DIRECTIONS
Among the entries, which lines carry the string "keep"? Copy each of them.
EXERCISE INPUTS Block Start
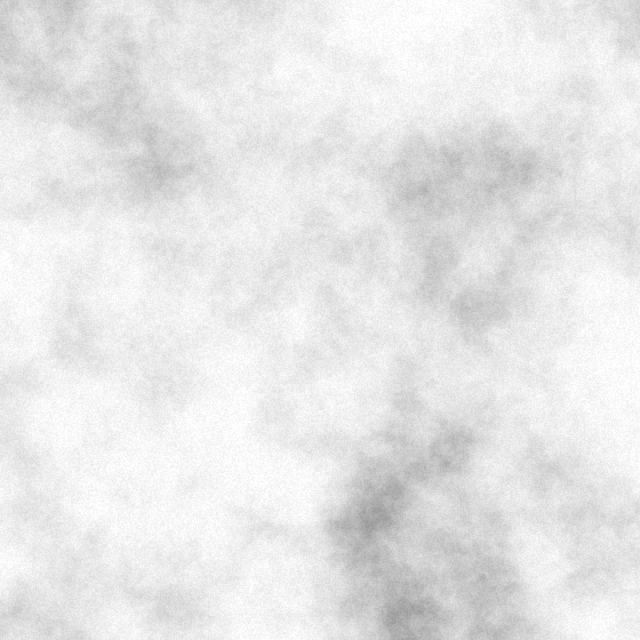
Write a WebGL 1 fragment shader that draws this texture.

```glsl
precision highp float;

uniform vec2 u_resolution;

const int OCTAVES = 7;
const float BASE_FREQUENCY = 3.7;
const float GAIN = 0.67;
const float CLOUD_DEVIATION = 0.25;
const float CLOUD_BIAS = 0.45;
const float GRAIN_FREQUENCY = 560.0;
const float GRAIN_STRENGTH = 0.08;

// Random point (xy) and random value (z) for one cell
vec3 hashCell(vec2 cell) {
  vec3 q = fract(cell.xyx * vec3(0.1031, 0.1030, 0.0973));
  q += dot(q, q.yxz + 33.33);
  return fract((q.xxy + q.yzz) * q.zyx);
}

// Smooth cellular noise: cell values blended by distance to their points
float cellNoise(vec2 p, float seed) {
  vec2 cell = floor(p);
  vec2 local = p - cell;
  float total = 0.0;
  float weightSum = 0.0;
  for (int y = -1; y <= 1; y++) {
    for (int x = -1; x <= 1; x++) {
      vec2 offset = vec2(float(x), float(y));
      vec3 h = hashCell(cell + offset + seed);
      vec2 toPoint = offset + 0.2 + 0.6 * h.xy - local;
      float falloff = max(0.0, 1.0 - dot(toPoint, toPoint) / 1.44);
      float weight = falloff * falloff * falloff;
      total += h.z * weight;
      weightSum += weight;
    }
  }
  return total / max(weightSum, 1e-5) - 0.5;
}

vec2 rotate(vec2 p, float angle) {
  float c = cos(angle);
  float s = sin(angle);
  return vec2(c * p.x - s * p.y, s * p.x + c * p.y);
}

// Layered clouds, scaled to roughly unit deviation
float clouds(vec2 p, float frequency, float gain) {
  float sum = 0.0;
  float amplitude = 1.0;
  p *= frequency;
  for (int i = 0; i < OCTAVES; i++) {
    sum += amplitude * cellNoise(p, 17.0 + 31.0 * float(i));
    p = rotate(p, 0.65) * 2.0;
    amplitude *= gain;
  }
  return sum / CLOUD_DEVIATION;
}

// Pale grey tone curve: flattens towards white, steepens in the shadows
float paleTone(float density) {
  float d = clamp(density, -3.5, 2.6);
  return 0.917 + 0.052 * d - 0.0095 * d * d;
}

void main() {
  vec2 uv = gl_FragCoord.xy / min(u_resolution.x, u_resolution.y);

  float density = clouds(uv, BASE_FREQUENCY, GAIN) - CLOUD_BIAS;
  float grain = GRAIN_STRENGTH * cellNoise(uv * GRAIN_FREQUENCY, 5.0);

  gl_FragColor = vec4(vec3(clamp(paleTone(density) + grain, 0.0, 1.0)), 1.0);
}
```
EXERCISE INPUTS Block End
EXERCISE INPUTS Block Start
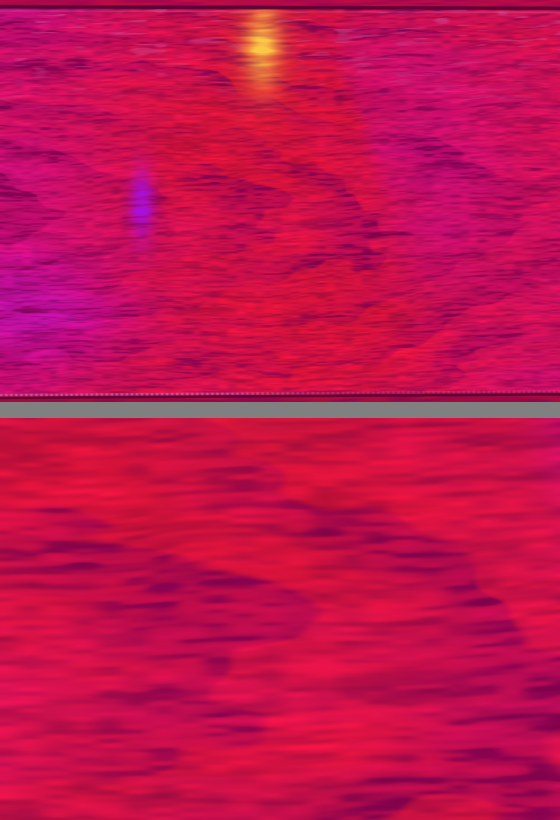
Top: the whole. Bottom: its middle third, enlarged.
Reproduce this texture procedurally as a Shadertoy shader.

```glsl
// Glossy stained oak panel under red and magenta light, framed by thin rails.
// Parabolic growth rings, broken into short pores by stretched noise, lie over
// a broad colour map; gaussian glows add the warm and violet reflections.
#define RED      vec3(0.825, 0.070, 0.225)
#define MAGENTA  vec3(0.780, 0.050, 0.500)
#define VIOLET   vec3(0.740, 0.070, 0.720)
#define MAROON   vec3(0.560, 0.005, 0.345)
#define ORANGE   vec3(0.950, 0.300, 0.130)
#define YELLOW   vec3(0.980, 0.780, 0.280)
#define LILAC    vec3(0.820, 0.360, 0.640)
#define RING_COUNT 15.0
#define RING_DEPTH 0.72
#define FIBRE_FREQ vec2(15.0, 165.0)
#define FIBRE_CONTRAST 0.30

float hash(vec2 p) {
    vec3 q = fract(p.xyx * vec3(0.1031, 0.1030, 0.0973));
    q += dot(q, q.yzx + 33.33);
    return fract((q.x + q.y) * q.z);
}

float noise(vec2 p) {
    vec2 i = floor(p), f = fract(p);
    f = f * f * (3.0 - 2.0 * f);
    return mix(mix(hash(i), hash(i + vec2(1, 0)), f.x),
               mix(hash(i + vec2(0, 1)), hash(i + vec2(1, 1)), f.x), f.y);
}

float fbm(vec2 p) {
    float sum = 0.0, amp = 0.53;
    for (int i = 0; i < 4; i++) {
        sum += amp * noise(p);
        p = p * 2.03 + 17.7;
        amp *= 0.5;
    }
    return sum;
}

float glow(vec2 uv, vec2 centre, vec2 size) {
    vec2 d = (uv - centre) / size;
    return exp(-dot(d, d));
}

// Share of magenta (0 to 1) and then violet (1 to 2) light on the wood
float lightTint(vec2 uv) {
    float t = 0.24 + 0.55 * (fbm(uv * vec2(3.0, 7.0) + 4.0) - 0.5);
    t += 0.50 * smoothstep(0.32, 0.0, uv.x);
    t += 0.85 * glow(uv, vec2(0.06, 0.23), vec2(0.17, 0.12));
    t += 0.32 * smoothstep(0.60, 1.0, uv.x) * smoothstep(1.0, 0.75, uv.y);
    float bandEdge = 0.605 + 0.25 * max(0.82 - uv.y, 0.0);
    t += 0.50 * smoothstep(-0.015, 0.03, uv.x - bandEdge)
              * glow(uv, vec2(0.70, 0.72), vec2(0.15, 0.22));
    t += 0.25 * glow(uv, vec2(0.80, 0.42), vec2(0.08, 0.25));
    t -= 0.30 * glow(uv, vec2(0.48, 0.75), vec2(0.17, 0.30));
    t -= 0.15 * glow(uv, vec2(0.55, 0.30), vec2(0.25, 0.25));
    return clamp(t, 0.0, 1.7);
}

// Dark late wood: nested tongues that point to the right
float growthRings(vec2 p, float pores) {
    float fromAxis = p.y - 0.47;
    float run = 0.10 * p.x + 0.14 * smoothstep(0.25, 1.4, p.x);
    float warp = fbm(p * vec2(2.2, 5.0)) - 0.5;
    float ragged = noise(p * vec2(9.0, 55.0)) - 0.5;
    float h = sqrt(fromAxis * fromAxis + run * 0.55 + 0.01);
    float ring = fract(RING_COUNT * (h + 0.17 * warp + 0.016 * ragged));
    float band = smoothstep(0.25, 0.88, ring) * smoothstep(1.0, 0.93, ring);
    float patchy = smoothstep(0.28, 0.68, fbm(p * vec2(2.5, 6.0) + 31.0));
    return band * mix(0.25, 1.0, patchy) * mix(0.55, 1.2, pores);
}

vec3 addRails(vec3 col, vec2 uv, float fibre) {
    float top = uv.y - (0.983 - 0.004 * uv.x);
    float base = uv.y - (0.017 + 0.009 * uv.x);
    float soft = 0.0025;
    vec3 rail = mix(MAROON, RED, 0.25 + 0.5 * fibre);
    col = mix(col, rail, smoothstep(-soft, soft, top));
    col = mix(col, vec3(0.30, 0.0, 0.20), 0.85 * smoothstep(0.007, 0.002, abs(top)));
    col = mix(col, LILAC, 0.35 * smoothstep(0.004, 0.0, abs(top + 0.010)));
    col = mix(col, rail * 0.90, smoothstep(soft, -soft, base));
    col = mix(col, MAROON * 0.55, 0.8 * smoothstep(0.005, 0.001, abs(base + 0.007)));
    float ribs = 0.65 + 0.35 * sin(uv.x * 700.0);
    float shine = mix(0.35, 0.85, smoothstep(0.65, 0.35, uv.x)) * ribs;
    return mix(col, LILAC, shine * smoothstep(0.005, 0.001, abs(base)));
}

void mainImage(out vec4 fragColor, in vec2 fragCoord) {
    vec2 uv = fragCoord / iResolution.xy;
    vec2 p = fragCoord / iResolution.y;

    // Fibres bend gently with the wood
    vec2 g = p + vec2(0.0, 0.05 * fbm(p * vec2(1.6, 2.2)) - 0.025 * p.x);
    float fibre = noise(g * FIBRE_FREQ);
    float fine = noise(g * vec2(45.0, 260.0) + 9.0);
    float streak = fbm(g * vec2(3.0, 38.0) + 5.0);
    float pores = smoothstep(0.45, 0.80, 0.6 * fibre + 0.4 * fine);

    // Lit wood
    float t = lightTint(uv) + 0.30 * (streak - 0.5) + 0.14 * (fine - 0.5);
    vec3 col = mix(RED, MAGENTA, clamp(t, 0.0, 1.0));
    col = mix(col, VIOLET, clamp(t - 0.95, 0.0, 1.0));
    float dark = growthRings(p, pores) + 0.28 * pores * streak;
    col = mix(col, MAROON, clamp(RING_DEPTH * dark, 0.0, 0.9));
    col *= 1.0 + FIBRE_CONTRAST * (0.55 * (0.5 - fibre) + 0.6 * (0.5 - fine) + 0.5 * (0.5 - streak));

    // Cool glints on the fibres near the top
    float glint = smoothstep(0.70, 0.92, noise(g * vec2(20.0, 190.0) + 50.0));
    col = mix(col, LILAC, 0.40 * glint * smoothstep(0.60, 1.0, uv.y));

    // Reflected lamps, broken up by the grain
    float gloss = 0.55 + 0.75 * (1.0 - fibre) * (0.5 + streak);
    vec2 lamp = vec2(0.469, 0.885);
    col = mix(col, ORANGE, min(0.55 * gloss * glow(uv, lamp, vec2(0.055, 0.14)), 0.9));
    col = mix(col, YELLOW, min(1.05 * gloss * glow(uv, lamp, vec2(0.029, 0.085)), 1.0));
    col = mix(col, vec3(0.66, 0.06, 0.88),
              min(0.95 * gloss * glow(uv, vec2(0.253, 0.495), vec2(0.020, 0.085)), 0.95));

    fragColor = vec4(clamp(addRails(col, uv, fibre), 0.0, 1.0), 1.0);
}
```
EXERCISE INPUTS Block End
EXERCISE INPUTS Block Start
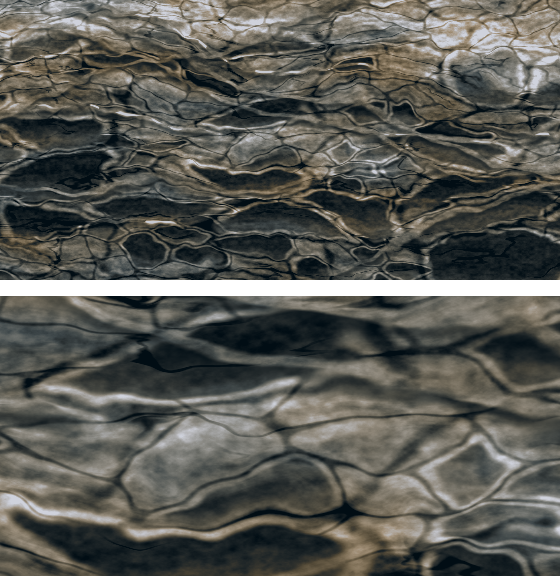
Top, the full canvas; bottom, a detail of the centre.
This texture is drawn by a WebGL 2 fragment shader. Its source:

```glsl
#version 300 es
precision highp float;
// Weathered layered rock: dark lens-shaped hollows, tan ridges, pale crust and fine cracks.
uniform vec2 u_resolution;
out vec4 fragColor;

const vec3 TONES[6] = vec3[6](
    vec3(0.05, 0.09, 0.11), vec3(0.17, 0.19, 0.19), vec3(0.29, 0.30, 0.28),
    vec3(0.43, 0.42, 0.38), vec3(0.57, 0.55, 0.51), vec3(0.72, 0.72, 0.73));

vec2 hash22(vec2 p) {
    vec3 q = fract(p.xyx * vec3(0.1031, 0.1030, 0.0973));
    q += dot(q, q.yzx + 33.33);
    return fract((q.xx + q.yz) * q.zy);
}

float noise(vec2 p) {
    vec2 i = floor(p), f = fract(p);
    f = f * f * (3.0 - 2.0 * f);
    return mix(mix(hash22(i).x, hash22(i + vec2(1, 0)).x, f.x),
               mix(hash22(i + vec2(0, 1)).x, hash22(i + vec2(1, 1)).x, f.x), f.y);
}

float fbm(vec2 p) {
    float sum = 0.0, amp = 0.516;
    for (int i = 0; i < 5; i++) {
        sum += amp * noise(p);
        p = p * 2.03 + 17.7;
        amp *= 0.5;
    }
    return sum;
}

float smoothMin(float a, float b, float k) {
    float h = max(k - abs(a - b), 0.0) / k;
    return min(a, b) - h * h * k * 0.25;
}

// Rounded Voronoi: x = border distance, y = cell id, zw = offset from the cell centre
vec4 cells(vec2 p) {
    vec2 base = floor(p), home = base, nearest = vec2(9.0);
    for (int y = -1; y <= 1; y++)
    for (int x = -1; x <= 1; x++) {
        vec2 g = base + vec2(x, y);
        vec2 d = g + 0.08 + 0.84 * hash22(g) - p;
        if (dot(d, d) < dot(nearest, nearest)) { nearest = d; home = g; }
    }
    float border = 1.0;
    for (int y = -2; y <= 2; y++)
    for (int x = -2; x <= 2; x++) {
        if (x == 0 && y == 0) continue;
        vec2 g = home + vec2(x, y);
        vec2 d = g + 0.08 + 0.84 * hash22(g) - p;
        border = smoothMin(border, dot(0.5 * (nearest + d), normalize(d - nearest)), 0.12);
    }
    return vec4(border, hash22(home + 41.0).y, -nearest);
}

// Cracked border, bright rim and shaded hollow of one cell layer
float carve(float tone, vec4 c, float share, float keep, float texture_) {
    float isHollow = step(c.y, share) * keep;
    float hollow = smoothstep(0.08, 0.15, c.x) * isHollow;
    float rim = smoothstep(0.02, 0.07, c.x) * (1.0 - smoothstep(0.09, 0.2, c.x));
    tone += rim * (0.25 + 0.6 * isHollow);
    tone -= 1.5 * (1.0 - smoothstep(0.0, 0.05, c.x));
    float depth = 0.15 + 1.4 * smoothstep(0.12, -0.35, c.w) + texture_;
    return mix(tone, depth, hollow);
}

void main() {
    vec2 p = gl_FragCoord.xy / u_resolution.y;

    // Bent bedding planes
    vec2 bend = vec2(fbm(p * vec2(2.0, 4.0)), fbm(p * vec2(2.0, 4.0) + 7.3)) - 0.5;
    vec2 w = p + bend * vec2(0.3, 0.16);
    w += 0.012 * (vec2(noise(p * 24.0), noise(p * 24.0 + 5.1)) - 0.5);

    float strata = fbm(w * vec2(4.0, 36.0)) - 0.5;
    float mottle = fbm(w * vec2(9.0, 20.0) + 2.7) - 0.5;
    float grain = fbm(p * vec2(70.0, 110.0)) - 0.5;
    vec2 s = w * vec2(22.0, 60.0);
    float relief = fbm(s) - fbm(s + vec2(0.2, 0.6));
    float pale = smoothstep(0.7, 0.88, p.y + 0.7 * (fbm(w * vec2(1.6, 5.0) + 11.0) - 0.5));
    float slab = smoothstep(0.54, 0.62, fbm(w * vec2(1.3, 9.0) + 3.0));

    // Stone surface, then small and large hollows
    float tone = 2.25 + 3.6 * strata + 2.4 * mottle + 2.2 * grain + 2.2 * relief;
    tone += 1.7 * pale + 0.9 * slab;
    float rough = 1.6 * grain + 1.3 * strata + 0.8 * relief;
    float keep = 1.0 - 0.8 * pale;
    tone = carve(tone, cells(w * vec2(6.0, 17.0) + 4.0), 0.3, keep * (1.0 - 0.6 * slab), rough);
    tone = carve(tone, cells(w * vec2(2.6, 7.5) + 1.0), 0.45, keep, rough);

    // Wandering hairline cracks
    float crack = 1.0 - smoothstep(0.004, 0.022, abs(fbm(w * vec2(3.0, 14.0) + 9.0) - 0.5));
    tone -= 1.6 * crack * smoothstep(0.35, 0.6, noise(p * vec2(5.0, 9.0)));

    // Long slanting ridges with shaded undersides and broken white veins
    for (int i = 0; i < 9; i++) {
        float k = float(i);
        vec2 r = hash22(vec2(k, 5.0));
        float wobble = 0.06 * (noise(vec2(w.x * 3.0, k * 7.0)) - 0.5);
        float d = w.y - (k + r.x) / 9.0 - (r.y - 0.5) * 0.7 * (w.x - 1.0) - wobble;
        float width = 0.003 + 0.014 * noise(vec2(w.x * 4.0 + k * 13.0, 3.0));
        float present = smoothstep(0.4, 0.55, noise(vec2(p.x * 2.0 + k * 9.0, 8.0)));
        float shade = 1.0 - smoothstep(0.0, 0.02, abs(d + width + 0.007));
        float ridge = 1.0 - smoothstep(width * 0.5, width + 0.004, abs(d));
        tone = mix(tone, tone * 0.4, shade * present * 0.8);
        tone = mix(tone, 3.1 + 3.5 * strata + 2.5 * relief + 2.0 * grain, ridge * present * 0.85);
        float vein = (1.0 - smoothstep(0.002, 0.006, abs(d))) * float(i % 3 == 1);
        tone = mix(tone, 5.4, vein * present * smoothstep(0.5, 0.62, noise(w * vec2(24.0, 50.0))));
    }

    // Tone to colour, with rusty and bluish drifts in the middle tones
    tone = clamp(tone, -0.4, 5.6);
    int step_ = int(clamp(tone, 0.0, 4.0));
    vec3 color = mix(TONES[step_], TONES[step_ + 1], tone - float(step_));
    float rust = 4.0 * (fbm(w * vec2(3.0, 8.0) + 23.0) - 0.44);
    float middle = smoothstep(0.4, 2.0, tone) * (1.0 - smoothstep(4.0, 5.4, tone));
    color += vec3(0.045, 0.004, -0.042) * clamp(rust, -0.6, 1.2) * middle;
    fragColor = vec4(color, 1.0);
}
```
EXERCISE INPUTS Block End
ANSWER SECTION
float carve(float tone, vec4 c, float share, float keep, float texture_) {
    float isHollow = step(c.y, share) * keep;
    float keep = 1.0 - 0.8 * pale;
    tone = carve(tone, cells(w * vec2(6.0, 17.0) + 4.0), 0.3, keep * (1.0 - 0.6 * slab), rough);
    tone = carve(tone, cells(w * vec2(2.6, 7.5) + 1.0), 0.45, keep, rough);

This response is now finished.